Directions: From the entries below, copy every line that holds the word "function".

[[ Material for the task, beginning ]]

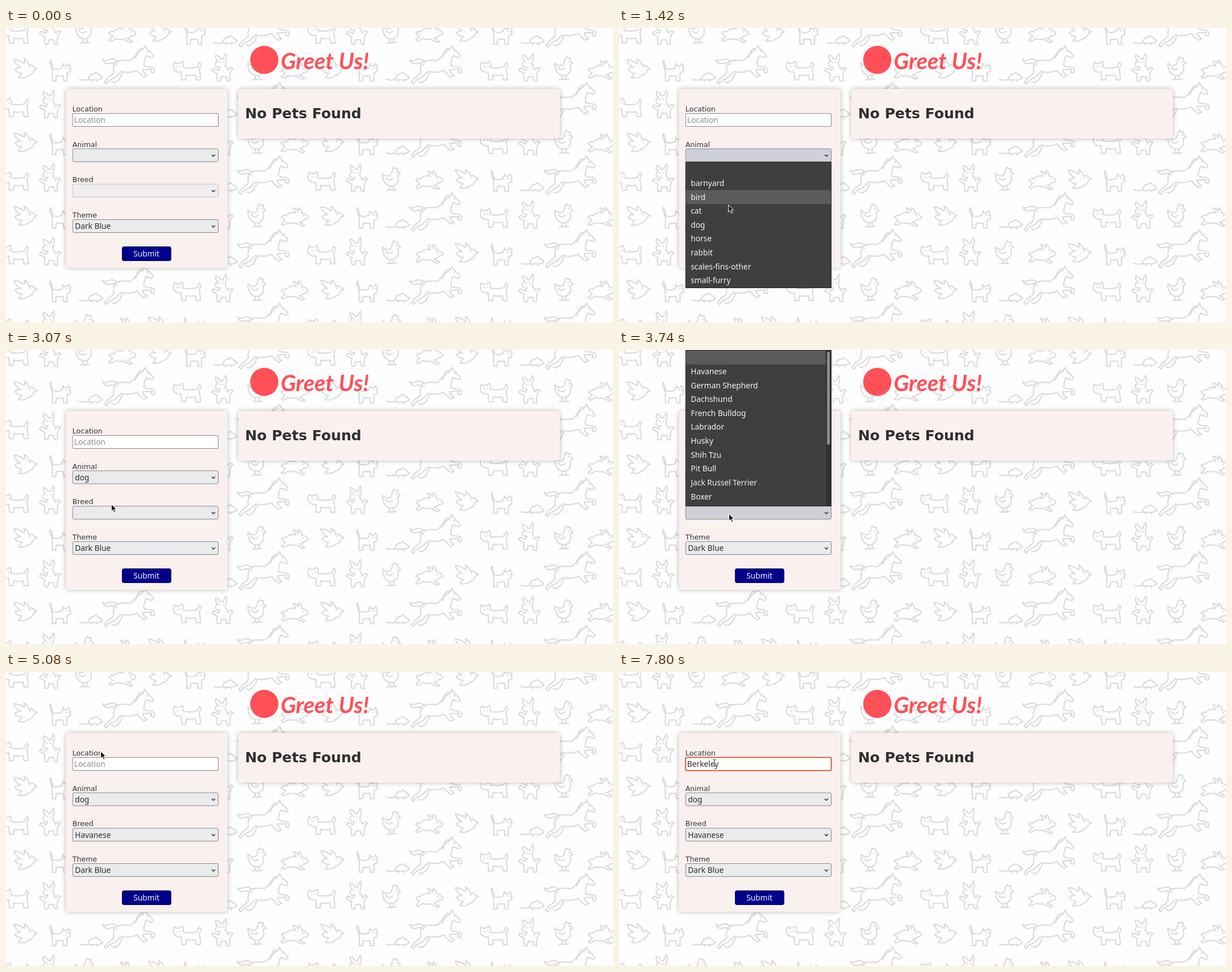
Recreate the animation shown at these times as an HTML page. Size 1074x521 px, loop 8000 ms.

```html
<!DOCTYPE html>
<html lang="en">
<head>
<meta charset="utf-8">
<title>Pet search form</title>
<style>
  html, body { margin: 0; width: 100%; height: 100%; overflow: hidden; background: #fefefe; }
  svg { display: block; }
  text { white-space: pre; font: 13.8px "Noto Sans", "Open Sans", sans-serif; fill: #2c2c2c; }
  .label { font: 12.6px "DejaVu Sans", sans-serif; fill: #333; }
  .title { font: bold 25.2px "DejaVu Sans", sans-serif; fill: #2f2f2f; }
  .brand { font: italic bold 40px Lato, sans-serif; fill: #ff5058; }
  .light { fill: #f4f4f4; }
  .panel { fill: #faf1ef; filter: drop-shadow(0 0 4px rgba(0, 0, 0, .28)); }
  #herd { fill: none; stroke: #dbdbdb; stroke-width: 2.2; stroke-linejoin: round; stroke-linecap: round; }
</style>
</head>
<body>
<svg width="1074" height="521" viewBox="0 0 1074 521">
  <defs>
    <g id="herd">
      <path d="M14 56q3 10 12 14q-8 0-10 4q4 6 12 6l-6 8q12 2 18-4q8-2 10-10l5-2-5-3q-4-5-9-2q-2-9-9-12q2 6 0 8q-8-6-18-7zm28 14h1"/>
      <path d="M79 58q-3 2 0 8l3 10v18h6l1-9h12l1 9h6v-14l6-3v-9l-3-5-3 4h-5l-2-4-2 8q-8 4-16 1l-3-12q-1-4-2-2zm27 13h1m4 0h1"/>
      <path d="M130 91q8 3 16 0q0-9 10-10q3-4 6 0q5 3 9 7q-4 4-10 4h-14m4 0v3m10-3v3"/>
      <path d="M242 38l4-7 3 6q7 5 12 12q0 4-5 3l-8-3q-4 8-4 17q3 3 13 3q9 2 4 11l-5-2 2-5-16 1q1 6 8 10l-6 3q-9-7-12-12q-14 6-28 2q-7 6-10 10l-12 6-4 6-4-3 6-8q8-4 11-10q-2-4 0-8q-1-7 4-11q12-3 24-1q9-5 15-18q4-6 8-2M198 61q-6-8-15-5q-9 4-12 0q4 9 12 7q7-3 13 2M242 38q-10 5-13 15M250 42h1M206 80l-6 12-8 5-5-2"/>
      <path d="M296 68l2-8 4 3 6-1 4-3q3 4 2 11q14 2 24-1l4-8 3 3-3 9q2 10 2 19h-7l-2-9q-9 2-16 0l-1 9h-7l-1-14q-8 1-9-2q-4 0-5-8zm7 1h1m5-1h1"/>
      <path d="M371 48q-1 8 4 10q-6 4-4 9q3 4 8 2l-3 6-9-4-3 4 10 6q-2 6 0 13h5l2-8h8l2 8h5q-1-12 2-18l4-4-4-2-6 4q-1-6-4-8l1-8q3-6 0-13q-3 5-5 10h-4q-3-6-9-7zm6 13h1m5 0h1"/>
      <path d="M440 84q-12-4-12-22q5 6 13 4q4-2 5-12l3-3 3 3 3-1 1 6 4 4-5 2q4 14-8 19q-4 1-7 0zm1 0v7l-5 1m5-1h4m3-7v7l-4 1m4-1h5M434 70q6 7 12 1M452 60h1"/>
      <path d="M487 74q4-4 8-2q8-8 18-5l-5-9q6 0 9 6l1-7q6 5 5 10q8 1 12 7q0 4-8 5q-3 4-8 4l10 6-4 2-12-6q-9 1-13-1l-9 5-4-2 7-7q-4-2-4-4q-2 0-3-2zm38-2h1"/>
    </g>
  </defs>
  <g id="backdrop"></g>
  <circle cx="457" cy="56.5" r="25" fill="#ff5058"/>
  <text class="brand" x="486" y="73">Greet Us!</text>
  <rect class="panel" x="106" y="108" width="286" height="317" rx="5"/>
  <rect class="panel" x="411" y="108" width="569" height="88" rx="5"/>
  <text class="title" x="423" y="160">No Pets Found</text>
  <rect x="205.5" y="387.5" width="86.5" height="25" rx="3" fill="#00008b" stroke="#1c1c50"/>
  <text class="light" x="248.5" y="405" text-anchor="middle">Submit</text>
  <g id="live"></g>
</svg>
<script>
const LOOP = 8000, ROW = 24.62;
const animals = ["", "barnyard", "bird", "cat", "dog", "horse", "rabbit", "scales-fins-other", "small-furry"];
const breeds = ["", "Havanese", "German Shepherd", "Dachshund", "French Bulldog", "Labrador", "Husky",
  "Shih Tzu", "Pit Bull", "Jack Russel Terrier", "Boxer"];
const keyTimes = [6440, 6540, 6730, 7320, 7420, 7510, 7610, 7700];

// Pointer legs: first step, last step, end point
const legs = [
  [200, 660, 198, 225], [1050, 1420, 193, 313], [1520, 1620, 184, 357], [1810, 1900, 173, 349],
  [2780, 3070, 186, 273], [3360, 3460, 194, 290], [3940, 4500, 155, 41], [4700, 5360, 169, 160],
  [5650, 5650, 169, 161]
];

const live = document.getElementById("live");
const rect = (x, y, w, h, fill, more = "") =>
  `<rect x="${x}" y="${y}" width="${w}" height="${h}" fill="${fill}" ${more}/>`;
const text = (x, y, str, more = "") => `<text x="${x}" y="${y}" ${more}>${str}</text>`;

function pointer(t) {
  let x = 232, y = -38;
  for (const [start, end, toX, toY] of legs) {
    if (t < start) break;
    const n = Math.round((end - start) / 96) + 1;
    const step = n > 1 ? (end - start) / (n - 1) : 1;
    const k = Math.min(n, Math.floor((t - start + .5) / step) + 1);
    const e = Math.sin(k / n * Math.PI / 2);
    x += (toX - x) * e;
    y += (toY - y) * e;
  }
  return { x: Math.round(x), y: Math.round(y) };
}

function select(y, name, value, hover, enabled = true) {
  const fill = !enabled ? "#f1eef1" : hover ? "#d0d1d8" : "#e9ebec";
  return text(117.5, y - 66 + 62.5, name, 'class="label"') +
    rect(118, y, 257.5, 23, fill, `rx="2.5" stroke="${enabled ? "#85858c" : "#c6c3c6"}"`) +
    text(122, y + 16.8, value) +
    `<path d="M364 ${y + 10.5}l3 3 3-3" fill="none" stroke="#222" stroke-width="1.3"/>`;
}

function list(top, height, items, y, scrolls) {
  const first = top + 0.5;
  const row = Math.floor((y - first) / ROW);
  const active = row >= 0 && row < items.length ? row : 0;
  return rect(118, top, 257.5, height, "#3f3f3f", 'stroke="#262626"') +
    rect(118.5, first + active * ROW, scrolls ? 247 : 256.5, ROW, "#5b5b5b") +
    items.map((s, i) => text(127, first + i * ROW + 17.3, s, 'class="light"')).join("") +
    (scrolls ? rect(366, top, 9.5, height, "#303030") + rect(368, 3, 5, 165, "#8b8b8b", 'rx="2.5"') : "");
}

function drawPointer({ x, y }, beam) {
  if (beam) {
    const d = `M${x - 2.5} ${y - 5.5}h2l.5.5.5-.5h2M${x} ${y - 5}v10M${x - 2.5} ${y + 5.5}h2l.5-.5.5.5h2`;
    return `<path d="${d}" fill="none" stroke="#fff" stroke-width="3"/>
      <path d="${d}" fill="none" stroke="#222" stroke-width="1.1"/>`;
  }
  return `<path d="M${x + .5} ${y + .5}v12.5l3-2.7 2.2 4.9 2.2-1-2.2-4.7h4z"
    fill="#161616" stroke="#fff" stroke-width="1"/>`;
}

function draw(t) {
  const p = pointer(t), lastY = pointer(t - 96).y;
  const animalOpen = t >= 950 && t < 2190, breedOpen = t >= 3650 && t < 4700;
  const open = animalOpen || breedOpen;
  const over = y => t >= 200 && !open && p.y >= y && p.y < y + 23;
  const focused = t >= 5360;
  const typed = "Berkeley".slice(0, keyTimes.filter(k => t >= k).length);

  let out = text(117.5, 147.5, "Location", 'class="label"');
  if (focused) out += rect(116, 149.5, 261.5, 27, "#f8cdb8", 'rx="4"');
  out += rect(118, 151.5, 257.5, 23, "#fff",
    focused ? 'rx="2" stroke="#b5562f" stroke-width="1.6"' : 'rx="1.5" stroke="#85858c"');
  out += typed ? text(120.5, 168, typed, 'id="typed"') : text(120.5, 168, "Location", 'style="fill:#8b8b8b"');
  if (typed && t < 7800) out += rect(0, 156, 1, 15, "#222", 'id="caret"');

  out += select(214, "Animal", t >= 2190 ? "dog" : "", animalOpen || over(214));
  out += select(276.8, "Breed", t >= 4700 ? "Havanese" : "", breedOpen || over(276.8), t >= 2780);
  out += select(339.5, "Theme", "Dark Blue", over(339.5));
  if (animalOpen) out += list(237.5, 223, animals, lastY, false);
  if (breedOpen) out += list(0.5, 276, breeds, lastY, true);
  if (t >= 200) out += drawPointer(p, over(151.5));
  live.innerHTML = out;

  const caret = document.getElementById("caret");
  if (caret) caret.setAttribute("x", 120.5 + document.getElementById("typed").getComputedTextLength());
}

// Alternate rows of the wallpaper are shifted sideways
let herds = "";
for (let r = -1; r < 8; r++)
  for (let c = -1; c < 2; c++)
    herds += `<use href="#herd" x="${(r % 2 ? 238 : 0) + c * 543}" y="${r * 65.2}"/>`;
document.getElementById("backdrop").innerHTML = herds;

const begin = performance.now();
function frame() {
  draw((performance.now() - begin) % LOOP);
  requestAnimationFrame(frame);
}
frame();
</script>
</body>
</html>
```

[[ Material for the task, end ]]
[[ Material for the task, beginning ]]

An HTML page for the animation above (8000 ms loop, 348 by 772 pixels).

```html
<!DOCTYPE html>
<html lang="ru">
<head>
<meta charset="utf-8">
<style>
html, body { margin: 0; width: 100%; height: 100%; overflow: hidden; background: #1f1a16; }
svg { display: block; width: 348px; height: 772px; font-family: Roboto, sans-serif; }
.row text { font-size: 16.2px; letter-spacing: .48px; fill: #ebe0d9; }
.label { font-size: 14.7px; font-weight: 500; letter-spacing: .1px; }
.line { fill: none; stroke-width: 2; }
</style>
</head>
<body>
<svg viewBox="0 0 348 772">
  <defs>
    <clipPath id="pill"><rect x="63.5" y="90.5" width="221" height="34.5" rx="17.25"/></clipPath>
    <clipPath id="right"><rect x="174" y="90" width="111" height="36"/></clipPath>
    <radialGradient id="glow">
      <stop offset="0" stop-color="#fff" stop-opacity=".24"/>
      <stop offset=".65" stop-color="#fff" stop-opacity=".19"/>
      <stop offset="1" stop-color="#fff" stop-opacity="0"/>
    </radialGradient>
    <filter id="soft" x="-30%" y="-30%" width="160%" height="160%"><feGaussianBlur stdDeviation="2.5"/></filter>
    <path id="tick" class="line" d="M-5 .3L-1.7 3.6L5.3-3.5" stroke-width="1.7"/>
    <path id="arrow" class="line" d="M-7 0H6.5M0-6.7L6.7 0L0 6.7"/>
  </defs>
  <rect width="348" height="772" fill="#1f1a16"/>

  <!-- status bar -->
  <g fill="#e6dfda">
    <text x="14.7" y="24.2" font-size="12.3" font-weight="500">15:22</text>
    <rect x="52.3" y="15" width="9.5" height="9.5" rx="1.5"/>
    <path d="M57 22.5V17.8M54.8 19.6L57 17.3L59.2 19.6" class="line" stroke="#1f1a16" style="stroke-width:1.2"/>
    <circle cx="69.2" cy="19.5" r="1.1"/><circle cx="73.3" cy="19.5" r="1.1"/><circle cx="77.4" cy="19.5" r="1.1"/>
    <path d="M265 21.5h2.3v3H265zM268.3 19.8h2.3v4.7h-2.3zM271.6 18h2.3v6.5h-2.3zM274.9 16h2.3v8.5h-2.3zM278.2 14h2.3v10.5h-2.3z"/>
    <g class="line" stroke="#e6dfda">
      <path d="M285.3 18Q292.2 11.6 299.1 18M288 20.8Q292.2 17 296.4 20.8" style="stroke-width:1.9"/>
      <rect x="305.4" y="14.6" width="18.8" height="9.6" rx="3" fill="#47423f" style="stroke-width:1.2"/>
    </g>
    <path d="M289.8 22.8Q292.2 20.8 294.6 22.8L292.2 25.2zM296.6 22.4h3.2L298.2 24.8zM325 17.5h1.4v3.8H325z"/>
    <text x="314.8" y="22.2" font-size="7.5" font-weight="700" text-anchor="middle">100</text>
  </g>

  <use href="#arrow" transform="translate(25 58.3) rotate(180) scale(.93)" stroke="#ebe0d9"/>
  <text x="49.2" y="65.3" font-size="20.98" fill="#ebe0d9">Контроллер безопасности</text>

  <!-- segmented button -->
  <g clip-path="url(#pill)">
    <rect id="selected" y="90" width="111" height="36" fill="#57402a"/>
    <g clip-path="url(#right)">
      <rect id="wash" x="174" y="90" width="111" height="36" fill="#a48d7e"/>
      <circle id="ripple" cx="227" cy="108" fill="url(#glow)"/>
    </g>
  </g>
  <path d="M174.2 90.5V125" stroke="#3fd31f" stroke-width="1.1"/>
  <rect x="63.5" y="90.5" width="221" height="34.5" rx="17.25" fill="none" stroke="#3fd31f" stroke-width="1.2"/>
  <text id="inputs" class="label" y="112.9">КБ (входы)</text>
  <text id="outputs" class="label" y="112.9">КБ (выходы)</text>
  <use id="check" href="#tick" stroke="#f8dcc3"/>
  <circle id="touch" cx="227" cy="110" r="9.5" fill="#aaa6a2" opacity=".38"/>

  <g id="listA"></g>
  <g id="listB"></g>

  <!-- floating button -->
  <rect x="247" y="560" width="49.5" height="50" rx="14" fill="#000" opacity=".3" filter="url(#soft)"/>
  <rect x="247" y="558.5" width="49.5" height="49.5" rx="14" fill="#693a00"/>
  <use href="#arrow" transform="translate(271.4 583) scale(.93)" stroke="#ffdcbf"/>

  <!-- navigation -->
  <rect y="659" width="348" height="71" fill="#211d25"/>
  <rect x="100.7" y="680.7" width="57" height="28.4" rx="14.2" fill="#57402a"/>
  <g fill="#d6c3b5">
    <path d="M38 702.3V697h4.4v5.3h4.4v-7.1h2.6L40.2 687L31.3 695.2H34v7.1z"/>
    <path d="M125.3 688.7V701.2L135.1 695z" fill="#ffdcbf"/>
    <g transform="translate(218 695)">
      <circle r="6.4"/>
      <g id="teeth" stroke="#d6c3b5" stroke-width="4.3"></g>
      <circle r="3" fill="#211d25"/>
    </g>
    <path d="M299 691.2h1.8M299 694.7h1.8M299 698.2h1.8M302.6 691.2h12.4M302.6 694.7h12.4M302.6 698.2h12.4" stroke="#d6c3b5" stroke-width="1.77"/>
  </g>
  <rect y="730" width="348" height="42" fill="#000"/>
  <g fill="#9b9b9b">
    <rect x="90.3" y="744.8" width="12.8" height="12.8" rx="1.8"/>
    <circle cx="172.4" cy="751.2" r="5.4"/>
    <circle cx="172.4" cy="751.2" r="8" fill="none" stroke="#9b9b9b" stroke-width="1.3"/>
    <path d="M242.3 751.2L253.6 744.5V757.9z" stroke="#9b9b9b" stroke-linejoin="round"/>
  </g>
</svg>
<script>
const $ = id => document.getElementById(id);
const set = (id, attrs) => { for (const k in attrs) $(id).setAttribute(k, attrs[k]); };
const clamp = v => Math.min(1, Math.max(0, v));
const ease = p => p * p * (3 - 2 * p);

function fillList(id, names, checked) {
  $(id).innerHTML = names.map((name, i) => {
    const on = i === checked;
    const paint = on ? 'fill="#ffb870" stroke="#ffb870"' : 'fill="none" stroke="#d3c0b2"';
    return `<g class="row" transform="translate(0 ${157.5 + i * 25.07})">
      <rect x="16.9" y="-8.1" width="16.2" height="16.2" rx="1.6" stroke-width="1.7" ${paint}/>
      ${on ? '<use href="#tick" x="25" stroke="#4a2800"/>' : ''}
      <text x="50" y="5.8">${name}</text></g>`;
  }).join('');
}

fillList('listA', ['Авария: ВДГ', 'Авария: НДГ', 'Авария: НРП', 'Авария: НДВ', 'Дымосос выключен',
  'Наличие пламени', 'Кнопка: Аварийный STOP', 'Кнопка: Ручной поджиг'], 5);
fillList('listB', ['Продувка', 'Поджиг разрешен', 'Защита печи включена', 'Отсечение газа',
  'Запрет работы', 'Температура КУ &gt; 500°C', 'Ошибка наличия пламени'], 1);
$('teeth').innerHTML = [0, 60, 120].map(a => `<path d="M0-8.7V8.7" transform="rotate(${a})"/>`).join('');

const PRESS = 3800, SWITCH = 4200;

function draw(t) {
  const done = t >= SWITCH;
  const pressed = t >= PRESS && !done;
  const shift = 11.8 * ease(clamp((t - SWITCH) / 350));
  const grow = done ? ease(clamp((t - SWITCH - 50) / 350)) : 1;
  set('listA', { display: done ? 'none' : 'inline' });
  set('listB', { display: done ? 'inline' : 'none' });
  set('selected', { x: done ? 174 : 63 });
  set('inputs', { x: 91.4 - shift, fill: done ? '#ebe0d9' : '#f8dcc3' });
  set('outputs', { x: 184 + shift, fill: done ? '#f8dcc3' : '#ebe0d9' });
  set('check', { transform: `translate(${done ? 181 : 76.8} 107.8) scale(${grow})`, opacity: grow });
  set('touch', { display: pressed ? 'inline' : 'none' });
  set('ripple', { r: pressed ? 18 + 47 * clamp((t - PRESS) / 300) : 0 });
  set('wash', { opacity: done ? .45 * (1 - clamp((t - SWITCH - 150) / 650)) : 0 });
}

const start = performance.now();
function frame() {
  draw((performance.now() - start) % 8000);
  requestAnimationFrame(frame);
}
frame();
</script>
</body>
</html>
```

[[ Material for the task, end ]]

Your solution:
function pointer(t) {
function select(y, name, value, hover, enabled = true) {
function list(top, height, items, y, scrolls) {
function drawPointer({ x, y }, beam) {
function draw(t) {
function frame() {
function fillList(id, names, checked) {
function draw(t) {
function frame() {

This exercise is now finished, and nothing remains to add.